Task to carry out
Check every line of the data and copy the ones where "heavyRow" appears.

[Data items]
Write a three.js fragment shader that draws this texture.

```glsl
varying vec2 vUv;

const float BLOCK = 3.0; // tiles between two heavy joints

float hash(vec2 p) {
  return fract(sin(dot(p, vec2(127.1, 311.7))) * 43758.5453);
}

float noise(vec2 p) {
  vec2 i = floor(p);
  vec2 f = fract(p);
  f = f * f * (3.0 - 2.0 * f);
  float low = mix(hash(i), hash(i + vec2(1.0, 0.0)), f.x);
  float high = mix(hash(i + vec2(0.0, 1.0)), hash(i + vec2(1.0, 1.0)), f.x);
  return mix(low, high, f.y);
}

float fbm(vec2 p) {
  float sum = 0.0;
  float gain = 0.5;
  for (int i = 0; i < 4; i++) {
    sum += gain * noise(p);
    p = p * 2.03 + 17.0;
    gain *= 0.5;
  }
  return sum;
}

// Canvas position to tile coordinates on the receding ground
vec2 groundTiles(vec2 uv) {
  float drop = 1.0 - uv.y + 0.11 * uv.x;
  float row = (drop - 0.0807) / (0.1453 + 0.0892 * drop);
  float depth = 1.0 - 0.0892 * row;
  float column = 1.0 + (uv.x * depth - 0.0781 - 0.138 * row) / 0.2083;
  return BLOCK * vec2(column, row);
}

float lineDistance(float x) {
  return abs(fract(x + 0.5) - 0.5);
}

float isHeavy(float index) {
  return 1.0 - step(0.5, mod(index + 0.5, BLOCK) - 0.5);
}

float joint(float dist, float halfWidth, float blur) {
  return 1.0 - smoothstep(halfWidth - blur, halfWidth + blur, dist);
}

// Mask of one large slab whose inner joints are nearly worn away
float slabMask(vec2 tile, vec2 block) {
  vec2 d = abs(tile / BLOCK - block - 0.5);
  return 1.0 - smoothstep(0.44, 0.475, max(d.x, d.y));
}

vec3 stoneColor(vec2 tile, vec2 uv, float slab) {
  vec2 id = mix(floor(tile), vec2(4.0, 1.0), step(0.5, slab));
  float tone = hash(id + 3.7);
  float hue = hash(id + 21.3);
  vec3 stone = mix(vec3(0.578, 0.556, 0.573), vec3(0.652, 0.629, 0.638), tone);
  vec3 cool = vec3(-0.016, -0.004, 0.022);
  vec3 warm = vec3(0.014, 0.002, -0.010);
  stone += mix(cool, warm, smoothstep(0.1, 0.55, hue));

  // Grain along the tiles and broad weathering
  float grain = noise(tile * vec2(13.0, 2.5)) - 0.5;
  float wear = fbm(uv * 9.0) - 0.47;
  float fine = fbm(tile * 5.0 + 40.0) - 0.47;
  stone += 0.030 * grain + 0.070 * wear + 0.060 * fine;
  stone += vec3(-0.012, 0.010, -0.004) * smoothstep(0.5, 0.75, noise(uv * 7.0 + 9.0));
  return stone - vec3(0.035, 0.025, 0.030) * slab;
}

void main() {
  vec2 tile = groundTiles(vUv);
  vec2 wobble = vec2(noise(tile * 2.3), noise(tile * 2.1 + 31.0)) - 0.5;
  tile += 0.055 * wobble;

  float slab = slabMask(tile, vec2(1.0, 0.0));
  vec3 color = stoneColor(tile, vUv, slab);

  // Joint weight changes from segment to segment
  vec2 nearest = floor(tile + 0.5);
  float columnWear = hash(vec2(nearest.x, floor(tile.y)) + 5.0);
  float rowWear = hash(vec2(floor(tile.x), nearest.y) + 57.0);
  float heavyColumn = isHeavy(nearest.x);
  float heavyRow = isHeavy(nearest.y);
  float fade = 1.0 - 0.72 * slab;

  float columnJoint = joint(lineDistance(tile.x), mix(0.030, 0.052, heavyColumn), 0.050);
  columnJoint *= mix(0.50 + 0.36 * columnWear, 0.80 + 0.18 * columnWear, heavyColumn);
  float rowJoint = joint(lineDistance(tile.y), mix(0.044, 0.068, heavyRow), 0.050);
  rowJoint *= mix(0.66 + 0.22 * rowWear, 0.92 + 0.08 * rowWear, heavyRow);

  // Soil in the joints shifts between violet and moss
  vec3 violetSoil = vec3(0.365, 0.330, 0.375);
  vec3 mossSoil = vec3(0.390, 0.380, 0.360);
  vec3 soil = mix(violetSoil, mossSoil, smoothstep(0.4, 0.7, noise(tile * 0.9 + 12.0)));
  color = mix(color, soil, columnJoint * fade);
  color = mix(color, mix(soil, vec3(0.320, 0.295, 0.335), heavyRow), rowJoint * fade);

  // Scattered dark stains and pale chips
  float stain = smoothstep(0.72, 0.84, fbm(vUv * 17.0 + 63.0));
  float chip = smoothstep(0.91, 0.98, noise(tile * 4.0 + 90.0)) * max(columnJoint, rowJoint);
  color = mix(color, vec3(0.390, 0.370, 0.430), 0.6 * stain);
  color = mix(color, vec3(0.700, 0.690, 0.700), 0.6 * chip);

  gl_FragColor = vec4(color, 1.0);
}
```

Result for this exercise
  float heavyRow = isHeavy(nearest.y);
  float rowJoint = joint(lineDistance(tile.y), mix(0.044, 0.068, heavyRow), 0.050);
  rowJoint *= mix(0.66 + 0.22 * rowWear, 0.92 + 0.08 * rowWear, heavyRow);
  color = mix(color, mix(soil, vec3(0.320, 0.295, 0.335), heavyRow), rowJoint * fade);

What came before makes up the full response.